What are Blue Sky Laws in General? 

The purpose of securities laws is to protect investors. There are two levels of regulatory agencies that provide that protection: the Securities and Exchange Commission (the SEC) and each state’s security regulation agency.

Federal law has severely restricted the states’ abilities to review or restrict sales of most securities when offered through a Federal regulation (such as syndication of a Reg D offering). The states do, however, often require a notice be filed with them along with the appropriate fee, conduct investigations, and bring fraud actions if necessary in order to protect those domiciled in their states.

When everything takes place within the state, then Maine’s Blue Sky Rules apply. 


What if I Need to Notify Maine about my Regulation D Syndication?

Here are the basic facts you need to know about giving notice to Maine about your Reg D Rule 506b or 506c offer:

Filing fee – 

New notice – 

Late fee for late filings – 


What are Maine’s Blue Sky Laws?

  1. ME ST T. 32 § 16201 Exempt securities
  2. ME ST T. 32 § 16203 Additional exemptions and waivers
  3. ME ST T. 32 § 16204 Denial, suspension, revocation, condition or limitation of exemptions
  4. ME ST T. 32 § 16301 Securities registration requirement
  5. ME ST T. 32 § 16503 Evidentiary burden
  6. ME ST T. 32 § 16506 Misrepresentations concerning licensing, registration or exemption
  7. ME ST T. 32 § 16608 Uniformity and cooperation with other agencies


What are Maine’s securities laws exemptions?

Governmental entities; certain foreign governmental entities; Financial institutions: depository and banking institutions; Non-profit membership cooperatives; Other entities: railroads, common carriers, public utilities, public utility holding companies and insurance companies; Equipment trust certificates; Listed security market securities and clearing agency options etc.; Non-profit persons etc.


Frequently Asked Questions

Do I need an attorney from Maine then to put together an offering?

That depends.
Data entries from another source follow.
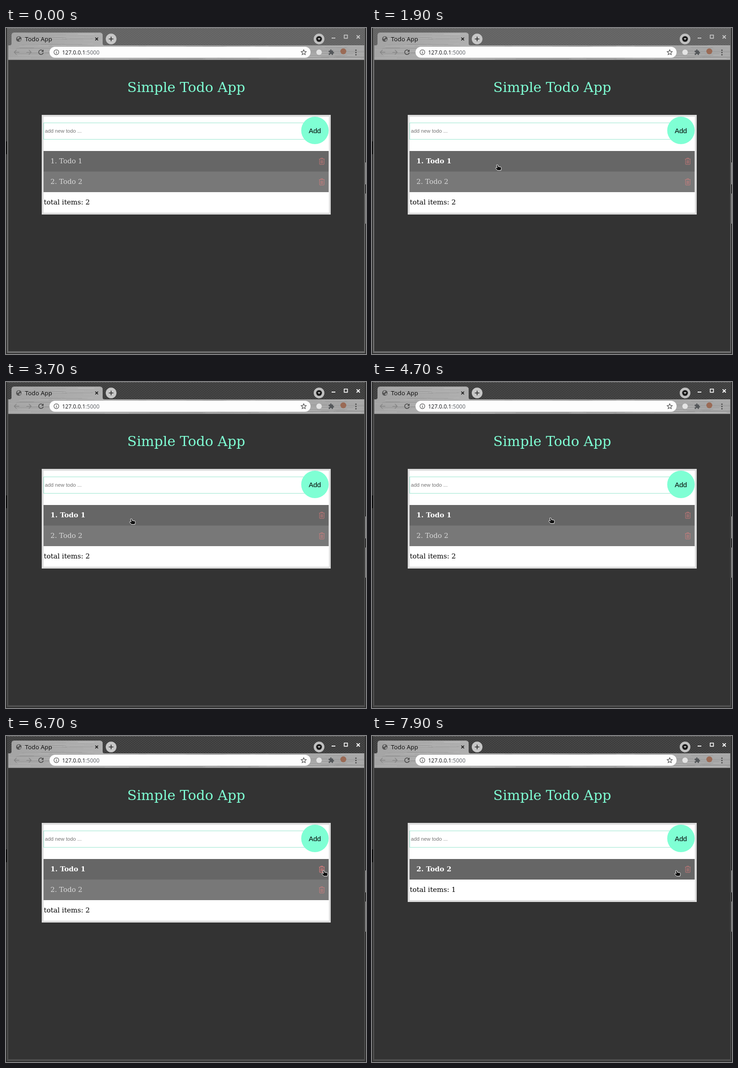
Write an HTML page that moves like this. It is 786 px wide and 713 px high and loops after 8000 ms.

```html
<!DOCTYPE html>
<html lang="en">
<head>
<meta charset="utf-8">
<title>Todo App</title>
<style>
  html, body { margin: 0; width: 100%; height: 100%; overflow: hidden; background: #333; }
  svg { display: block; width: 786px; height: 713px; }
  text { white-space: pre; }
  .serif { font: 15px "DejaVu Serif", serif; }
  .sans { font-family: "Liberation Sans", Arial, sans-serif; }
  .ui { font-family: "Noto Sans", sans-serif; }
  .row text { fill: #d8d8d8; }
  .row.hover text { fill: #fff; font-weight: bold; }
  .struck { text-decoration: line-through; }
  .trash { fill: none; stroke: #f08080; opacity: .65; }
  .trash.hover { opacity: .95; }
</style>
</head>
<body>
<svg viewBox="0 0 786 713">
  <defs>
    <pattern id="weave" width="6" height="4" patternUnits="userSpaceOnUse">
      <rect width="6" height="4" fill="#464646"/>
      <path d="M0 .5h3M3 2.5h3" stroke="#2b2b2b"/>
      <path d="M0 1.5h2M3 3.5h2" stroke="#535353"/>
    </pattern>
    <linearGradient id="metal" x2="1" y2=".05">
      <stop offset="0" stop-color="#a3a3a3"/>
      <stop offset=".3" stop-color="#b0b0b0"/>
      <stop offset=".6" stop-color="#a2a2a2"/>
      <stop offset="1" stop-color="#aaa"/>
    </linearGradient>
    <clipPath id="chrome"><path id="chromeShape" d="M5 70V38H8Q12 38 12 34V16Q12 10 18 10H205Q211 10 211 16V34Q211 38 215 38H782V70Z"/></clipPath>
    <g id="trash">
      <path d="M683.5 286.5h12M687.5 286v-1.5h4V286M684.5 287v10q0 1.5 1.5 1.5h7q1.5 0 1.5-1.5v-10M687.5 289v7.5M689.5 289v7.5M691.5 289v7.5"/>
    </g>
  </defs>

  <!-- window frame -->
  <rect width="786" height="713" fill="#2c2c2c"/>
  <rect y="248" width="2" height="28" fill="#000"/>
  <rect x="785" y="294" width="1" height="48" fill="#eee"/>
  <rect x="785" y="362" width="1" height="66" fill="#ddd"/>
  <rect x="2" width="782" height="711" fill="#4e4e4e"/>
  <rect x="2" width="782" height="38" fill="url(#weave)"/>
  <rect x="2" width="782" height="1" fill="#666"/>
  <g fill="none" stroke="#fff" stroke-width="2">
    <path d="M711 22h8M765.500 16l7 7m0-7l-7 7"/>
    <rect x="738.500" y="15.500" width="7" height="7" stroke-width="1.700"/>
  </g>
  <rect id="dim" x="2" width="782" height="711" fill="#8c8c8c"/>

  <!-- tab and toolbar -->
  <use href="#chromeShape" fill="url(#metal)"/>
  <g id="streaks" clip-path="url(#chrome)"></g>
  <g fill="#555">
    <circle cx="28" cy="24" r="6"/>
    <path d="M24 22l3-3 3 1-2 3-3 1zM28 26l4-2 1 2-3 3z" fill="#a4a4a4"/>
  </g>
  <text class="ui" x="41.500" y="29" font-size="13.333" fill="#111">Todo App</text>
  <path d="M195 21l6 6m0-6l-6 6" stroke="#111" stroke-width="1.700"/>
  <circle cx="229.500" cy="24" r="11.700" fill="#c6c6c6"/>
  <path d="M224.500 24h10M229.500 19v10" stroke="#222" stroke-width="1.600"/>
  <circle cx="683.500" cy="24" r="11.700" fill="#c0c0c0"/>
  <circle cx="683.500" cy="24" r="6.300" fill="#1c1c1c"/>
  <path d="M680.500 22.500h6l-3 3.500z" fill="#ddd"/>

  <g fill="none" stroke-width="1.600">
    <path d="M29 53H18.500M23 48l-5 5 5 5M44.500 53H55M50 48l5 5-5 5" stroke="#858585"/>
    <path d="M80 49.500a5 5 0 1 0 1.300 4.500" stroke="#474747"/>
  </g>
  <path d="M82 47v5h-5z" fill="#474747"/>
  <rect x="95" y="41" width="570" height="24" rx="12" fill="#fdfdfd"/>
  <circle cx="110" cy="53" r="5.300" fill="none" stroke="#555" stroke-width="1.200"/>
  <path d="M110 52v4M110 49.700v1.300" stroke="#555" stroke-width="1.300"/>
  <text class="ui" x="122.500" y="57.500" font-size="12" fill="#202124">127.0.0.1<tspan fill="#666a6f">:5000</tspan></text>
  <path d="M650 47.500l1.600 3.700 4 .4-3 2.700.9 4-3.500-2.100-3.500 2.100.9-4-3-2.700 4-.4z" fill="none" stroke="#505050" stroke-width="1.200"/>
  <circle cx="683.500" cy="53" r="6" fill="#e4e4e4"/>
  <path transform="translate(703.300 46.300) scale(.57)" fill="#54575a" d="M20.500 11H19V7c0-1.100-.9-2-2-2h-4V3.500a2.500 2.500 0 0 0-5 0V5H4c-1.100 0-2 .9-2 2v3.800h1.500a2.700 2.700 0 0 1 0 5.400H2V20c0 1.100.9 2 2 2h3.800v-1.500a2.700 2.700 0 0 1 5.400 0V22H17c1.100 0 2-.9 2-2v-4h1.500a2.500 2.500 0 0 0 0-5z"/>
  <circle cx="736.500" cy="51" r="6.500" fill="#9a6a55"/>
  <g fill="#4a4a4a"><circle cx="764" cy="48.500" r="1.500"/><circle cx="764" cy="53.500" r="1.500"/><circle cx="764" cy="58.500" r="1.500"/></g>

  <!-- page -->
  <rect x="5" y="70" width="777" height="637" fill="#333"/>
  <rect x="5" y="69" width="777" height="1" fill="#8b8b8b"/>
  <text class="serif" x="393.500" y="140" text-anchor="middle" style="font-size:30px" fill="#7fffd4">Simple Todo App</text>
  <rect id="card" x="80" y="192" width="627" fill="#fff" stroke="#ddd" stroke-width="4"/>
  <rect x="82.500" y="207.500" width="590" height="36" fill="#fff" stroke="#98e6cf"/>
  <text class="sans" x="85" y="229" font-size="11.250" fill="#757575">add new todo ...</text>
  <circle cx="674.500" cy="224" r="30" fill="#7fffd4"/>
  <text class="sans" x="674.300" y="230" font-size="15" text-anchor="middle">Add</text>

  <g class="row" id="first">
    <rect x="82" y="269" width="622.500" height="45" fill="#666"/>
    <text class="serif" x="97" y="296"><tspan id="number"></tspan><tspan id="label"></tspan></text>
    <use id="bin" class="trash" href="#trash"/>
  </g>
  <g class="row" id="second">
    <rect x="82" y="314" width="622.500" height="45" fill="#787878"/>
    <text class="serif" x="97" y="341">2. Todo 2</text>
    <use class="trash" href="#trash" y="45"/>
  </g>
  <text class="serif" id="total" x="82.500"></text>

  <g id="cursor" stroke="#fff" stroke-linejoin="round">
    <path id="arrow" d="M.5 .5V13.500l3-2.800 2.400 5.300 2-.9-2.400-5.100H9.500z" fill="#111"/>
    <path id="hand" d="M-1.200 .8Q.4-.8 2 .8L2.600 4 8 5Q9.500 5.500 9.500 7.500L8.500 12.500H1L-3.500 7.500Q-3 5.500-1.300 6.200L.2 7z" fill="#111"/>
    <path id="beam" d="M-3-8Q0-8 0-6V6Q0 8-3 8M3-8Q0-8 0-6M0 6Q0 8 3 8" fill="none" stroke="#222"/>
  </g>
</svg>
<script>
const LOOP = 8000, TICK = 100;
const FOCUS = 2200, UNSTRIKE = 3700, REMOVE = 7100;

// pointer hotspot: [time, x, y]
const path = [
  [100, 95, -30], [200, 101, 0], [500, 128, 45], [800, 168, 111], [1000, 209, 178],
  [1300, 245, 245], [1500, 259, 272], [1900, 273, 299], [4100, 273, 299], [4400, 307, 299],
  [4500, 307, 299], [4700, 389, 297], [4800, 389, 297], [5200, 605, 285], [5400, 605, 285],
  [5500, 636, 291], [5800, 719, 302], [5900, 719, 302], [6000, 715, 302], [6100, 715, 302],
  [6300, 705, 301], [6400, 705, 301], [6700, 693, 294], [7600, 693, 294], [7900, 664, 294]
];

const el = id => document.getElementById(id);
const show = (id, on) => el(id).setAttribute('visibility', on ? 'visible' : 'hidden');
const clamp = v => Math.max(0, Math.min(1, v));

function pointerAt(t) {
  const next = Math.max(1, path.findIndex(p => p[0] >= t));
  const [t0, x0, y0] = path[next - 1], [t1, x1, y1] = path[next];
  const k = clamp((t - t0) / (t1 - t0));
  return [x0 + (x1 - x0) * k, y0 + (y1 - y0) * k].map(Math.round);
}

function brushMetal() {
  let seed = 7;
  const random = () => (seed = seed * 16807 % 2147483647) / 2147483647;
  let lines = '';
  for (let i = 0; i < 240; i++) {
    const x = 5 + random() * 740, y = 10 + Math.floor(random() * 60) + .5;
    const tone = random() < .55 ? '#fff' : '#555';
    lines += `<path d="M${x} ${y}h${30 + random() * 90}" stroke="${tone}" opacity="${random() * .22}"/>`;
  }
  el('streaks').innerHTML = lines;
}

function draw(time) {
  const t = Math.floor(time / TICK) * TICK;
  const [x, y] = pointerAt(t);
  const removed = t >= REMOVE;
  const inside = x >= 82 && x < 705;
  const overRow = inside && y >= 269 && y < 314;
  const overInput = inside && y >= 207 && y < 244;

  el('dim').setAttribute('opacity', .48 * (1 - clamp((t - FOCUS + TICK) / (2 * TICK))));
  el('number').textContent = removed ? '2. ' : '1. ';
  el('label').textContent = removed ? 'Todo 2' : 'Todo 1';
  el('label').classList.toggle('struck', t >= FOCUS && t < UNSTRIKE);
  el('first').classList.toggle('hover', overRow);
  el('bin').classList.toggle('hover', overRow && x >= 682 && x < 697);
  show('second', !removed);
  el('card').setAttribute('height', removed ? 169 : 214);
  el('total').setAttribute('y', removed ? 341 : 386);
  el('total').textContent = 'total items: ' + (removed ? 1 : 2);

  el('cursor').setAttribute('transform', `translate(${x} ${y})`);
  show('hand', overRow);
  show('beam', overInput);
  show('arrow', !overRow && !overInput);
}

brushMetal();
const start = performance.now();
(function frame() {
  draw((performance.now() - start) % LOOP);
  requestAnimationFrame(frame);
})();
</script>
</body>
</html>
```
If the offering you are putting together is under Regulation D and not one of the Maine specific Blue Sky Laws (as discussed above), then probably not. 

For example, if you needed a real estate syndication attorney to put together a private placement memorandum for a multifamily deal in Portland, Maine, that was going to be offered in different states, and you didn’t need counsel on questions related to Maine laws, then chances are a licensed syndication lawyer would be able to help. They could even put together the entity for you and write the operating agreement, they just couldn’t provide you counsel on the specific laws of Maine and how they may or may not pertain to your offer.

However, if you were putting together a private placement memorandum for a development project in Lewiston, Maine, all of the investors were from Maine, and you wanted to use one of Maine’s Blue Sky Laws above as an exception to registration, then you would need to work with someone licensed in Maine.


Is it ok if the real estate syndication attorney, licensed outside of Maine, looks over my purchase contract?

They can look, but they can’t give you advice as it pertains to Maine. For example, Tilden Moschetti, Esq, syndication attorney for the Moschetti Syndication Law Group, will look, if asked, about the contract underlying your purchase contract in Bangor, Maine, but makes it clear that he can give business consulting advice (discussion on price and broad deal points like the length of time until closing), but cannot speak to any specific term as he is not licensed there.